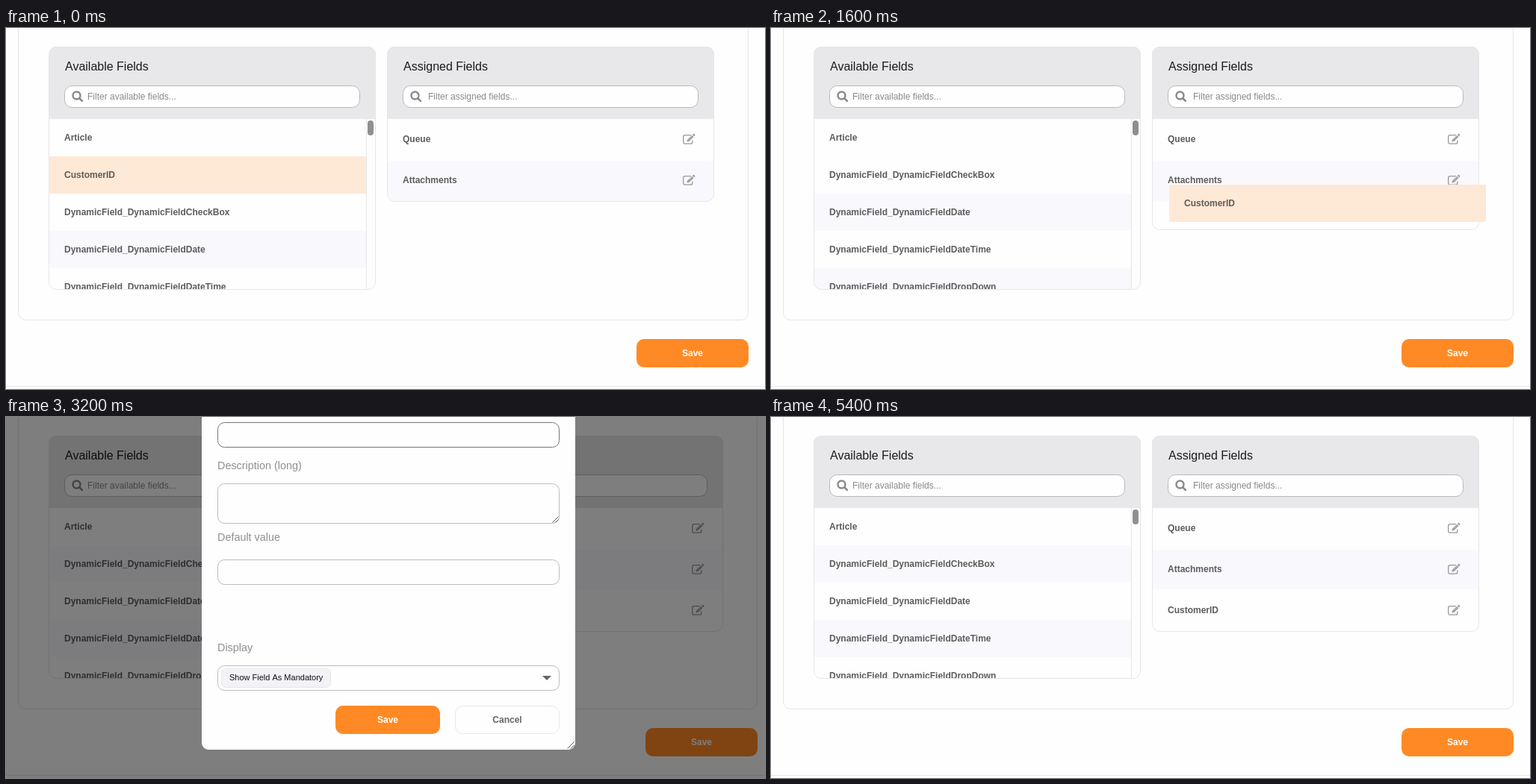
Write an HTML page with a canvas that moves like this. It is 1016 px wide and 484 px high and loops after 6000 ms.

```html
<!DOCTYPE html>
<html lang="en">
<head>
<meta charset="utf-8">
<title>Assigning fields</title>
<style>
html, body { margin: 0; width: 100%; height: 100%; overflow: hidden; background: #fefefe; }
canvas { display: block; width: 1016px; height: 484px; }
</style>
</head>
<body>
<canvas id="stage" width="1016" height="484"></canvas>
<script>
const ctx = document.getElementById('stage').getContext('2d');
const LOOP = 6000, STEP = 200;
const DRAG = 800, OPEN = 2600, HOVER = 3400, SUBMIT = 3800, CLOSE = 4000;
const PAPER = '#fefefe', LINE = '#e6e6ea', STRIPE = '#f9f9fd', PEACH = '#fee8d6';
const ORANGE = '#ff8a25', INK = '#5c5c5c', FAMILY = '"Liberation Sans", Arial, sans-serif';
const FIELDS = ['CheckBox', 'Date', 'DateTime', 'DropDown']
  .map(name => 'DynamicField_DynamicField' + name);

// time, x, y of the dragged row
const PATH = [
  [800, 150, 178], [1000, 426, 189], [1200, 510, 206],
  [1400, 541, 214], [1800, 524, 206], [2200, 517, 204], [2600, 517, 204]
];

function text(str, x, y, size, color, weight = '', align = 'left') {
  ctx.font = `${weight} ${size}px ${FAMILY}`;
  ctx.textAlign = align;
  ctx.fillStyle = color;
  ctx.fillText(str, x, y);
}

const bold = (str, x, y) => text(str, x, y, 12, INK, 'bold');

function rect(x, y, w, h, color) {
  ctx.fillStyle = color;
  ctx.fillRect(x, y, w, h);
}

function box(x, y, w, h, r, fill, stroke) {
  const inset = stroke ? 0.5 : 0;
  ctx.beginPath();
  ctx.roundRect(x + inset, y + inset, w - 2 * inset, h - 2 * inset, r);
  if (fill) {
    ctx.fillStyle = fill;
    ctx.fill();
  }
  if (stroke) {
    ctx.strokeStyle = stroke;
    ctx.lineWidth = 1;
    ctx.stroke();
  }
}

function line(points, color, width = 1) {
  ctx.beginPath();
  points.forEach(([x, y]) => ctx.lineTo(x, y));
  ctx.strokeStyle = color;
  ctx.lineWidth = width;
  ctx.stroke();
}

function button(label, x, y, w, fill, color, stroke) {
  box(x, y, w, 38, 10, fill, stroke);
  text(label, x + w / 2, y + 23, 12, color, 'bold', 'center');
}

function searchIcon(x, y) {
  ctx.beginPath();
  ctx.arc(x, y, 5, 0, 7);
  ctx.strokeStyle = '#8a8a8a';
  ctx.lineWidth = 2.4;
  ctx.stroke();
  ctx.lineCap = 'round';
  line([[x + 4, y + 4], [x + 7.4, y + 7.4]], '#8a8a8a', 2.6);
  ctx.lineCap = 'butt';
}

function editIcon(x, y) {
  ctx.save();
  ctx.translate(x, y);
  ctx.beginPath();
  ctx.moveTo(3, -5.4);
  ctx.lineTo(-5, -5.4);
  ctx.arcTo(-7.3, -5.4, -7.3, -3, 2.3);
  ctx.lineTo(-7.3, 4);
  ctx.arcTo(-7.3, 6.2, -5, 6.2, 2.3);
  ctx.lineTo(2.5, 6.2);
  ctx.arcTo(4.8, 6.2, 4.8, 4, 2.3);
  ctx.lineTo(4.8, 1.6);
  ctx.strokeStyle = '#999';
  ctx.lineWidth = 1.3;
  ctx.stroke();
  line([[-0.6, 1.6], [5.4, -4.2]], '#999', 3.2);
  line([[6, -4.8], [7.6, -6.3]], '#999', 3.2);
  ctx.beginPath();
  ctx.moveTo(-2.6, 3.4);
  ctx.lineTo(-2, 0.2);
  ctx.lineTo(0.8, 3);
  ctx.fillStyle = '#999';
  ctx.fill();
  line([[0.2, 0.4], [4.6, -3.8]], '#d8d8d8', 0.7);
  ctx.restore();
}

function panel(x, w, bottom, title, hint, hintX, rows) {
  const h = bottom - 25;
  box(x, 25, w, h, 10, PAPER);
  ctx.save();
  ctx.beginPath();
  ctx.roundRect(x, 25, w, h, 10);
  ctx.clip();
  rect(x, 25, w, 97, '#e8e8ea');
  rows();
  ctx.restore();
  box(x, 25, w, h, 10, null, LINE);
  text(title, x + 22, 57, 16, '#1c1c1c');
  box(x + 21, 77, w - 42, 30, 10, PAPER, '#b9b9b9');
  searchIcon(x + 37.5, 90.5);
  text(hint, hintX, 96, 12, '#8a8a8a');
}

function availableRows(t) {
  const idle = t < DRAG, dragging = t >= DRAG && t < OPEN;
  const names = ['Article', ...(idle ? ['CustomerID'] : []), ...FIELDS];
  names.slice(0, 5).forEach((name, i) => {
    const y = 122 + 50 * i;
    const striped = dragging ? i > 0 && i % 2 === 0 : i % 2 === 1;
    if (striped) rect(58, y, 424, 50, idle && i === 1 ? PEACH : STRIPE);
    bold(name, 78, y + 29);
  });
  rect(482, 122, 1, 229, LINE);
  box(484, 124, 8, 20, 4, '#8f8f8f');
}

function assignedRows(t, right) {
  const names = ['Queue', 'Attachments', ...(t >= OPEN ? ['CustomerID'] : [])];
  rect(511, 178, right - 511, t < OPEN ? 55 : 53, STRIPE);
  names.forEach((name, i) => {
    bold(name, 531, 153 + 55 * i);
    editIcon(right - 34, 149 + 55 * i);
  });
}

function page(t, wider) {
  rect(0, 0, 1016, 484, PAPER);
  box(16, -30, 978 + wider, 422, 10, null, LINE);
  panel(57, 438, 351, 'Available Fields', 'Filter available fields...', 109,
    () => availableRows(t));
  const bottom = t < DRAG + STEP ? 233 : t < OPEN ? 271 : 288;
  panel(510, 438 + wider, bottom, 'Assigned Fields', 'Filter assigned fields...', 565,
    () => assignedRows(t, 948 + wider));
  button('Save', 844 + wider, 417, 150, ORANGE, '#fff');
  rect(0, 480, 1016, 1, '#e8e8e8');
}

function draggedRow(t) {
  const i = PATH.findIndex(p => p[0] > t);
  const [t0, x0, y0] = PATH[i - 1], [t1, x1, y1] = PATH[i];
  const k = (t - t0) / (t1 - t0);
  const x = Math.round(x0 + (x1 - x0) * k), y = Math.round(y0 + (y1 - y0) * k);
  rect(x, y, 424, 50, PEACH);
  bold('CustomerID', x + 20, y + 29);
}

function grip(x, y, size) {
  line([[x - size, y], [x, y - size]], '#555');
  line([[x - size / 2, y], [x, y - size / 2]], '#555');
}

function dialog(t) {
  const sent = t >= SUBMIT;
  const input = (y, h, fill = PAPER, stroke = '#bcbcbc') => box(283, y, 458, h, 9, fill, stroke);
  const label = (str, y) => text(str, 283, y, 14.4, '#8f8f8f');

  rect(0, 0, 1016, 484, 'rgba(0, 0, 0, 0.5)');
  box(262, -20, 500, 466, 9, PAPER);
  input(7, 34, PAPER, t > OPEN ? '#777' : '#bcbcbc');
  if (!sent && (t - OPEN) % 1000 < 500) rect(294, 17, 1, 14, '#111');
  label('Description (long)', 70);
  input(89, 54);
  grip(739.5, 141.5, 8);
  label('Default value', 166);
  input(191, 34, sent ? '#eeeeee' : PAPER);
  label('Display', 314);
  input(333, 34);
  box(288, 337, 147, 26, 6, '#f3f3f7', '#e6e6ea');
  text('Show Field As Mandatory', 299, 353, 11, '#111');
  ctx.beginPath();
  ctx.moveTo(718, 347);
  ctx.lineTo(730, 347);
  ctx.lineTo(724, 353);
  ctx.fillStyle = '#666';
  ctx.fill();
  button('Save', 441, 387, 140, t >= HOVER ? '#f08000' : ORANGE, '#fff');
  button('Cancel', 601, 387, 140, PAPER, '#666', '#e8e8e8');
  grip(760.5, 444.5, 9);
}

function draw(now) {
  const t = Math.floor(now % LOOP / STEP) * STEP;
  const open = t >= OPEN && t < CLOSE;
  page(t, open ? 12 : 0);
  if (t >= DRAG && t < OPEN) draggedRow(t);
  if (open) dialog(t);
}

function tick() {
  draw(performance.now());
  requestAnimationFrame(tick);
}
tick();
</script>
</body>
</html>
```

++++++++++++++++++++

Looking at the listing above, which lines hold "button"? Copy every such line.

### EXERCISE RESULT
function button(label, x, y, w, fill, color, stroke) {
  button('Save', 844 + wider, 417, 150, ORANGE, '#fff');
  button('Save', 441, 387, 140, t >= HOVER ? '#f08000' : ORANGE, '#fff');
  button('Cancel', 601, 387, 140, PAPER, '#666', '#e8e8e8');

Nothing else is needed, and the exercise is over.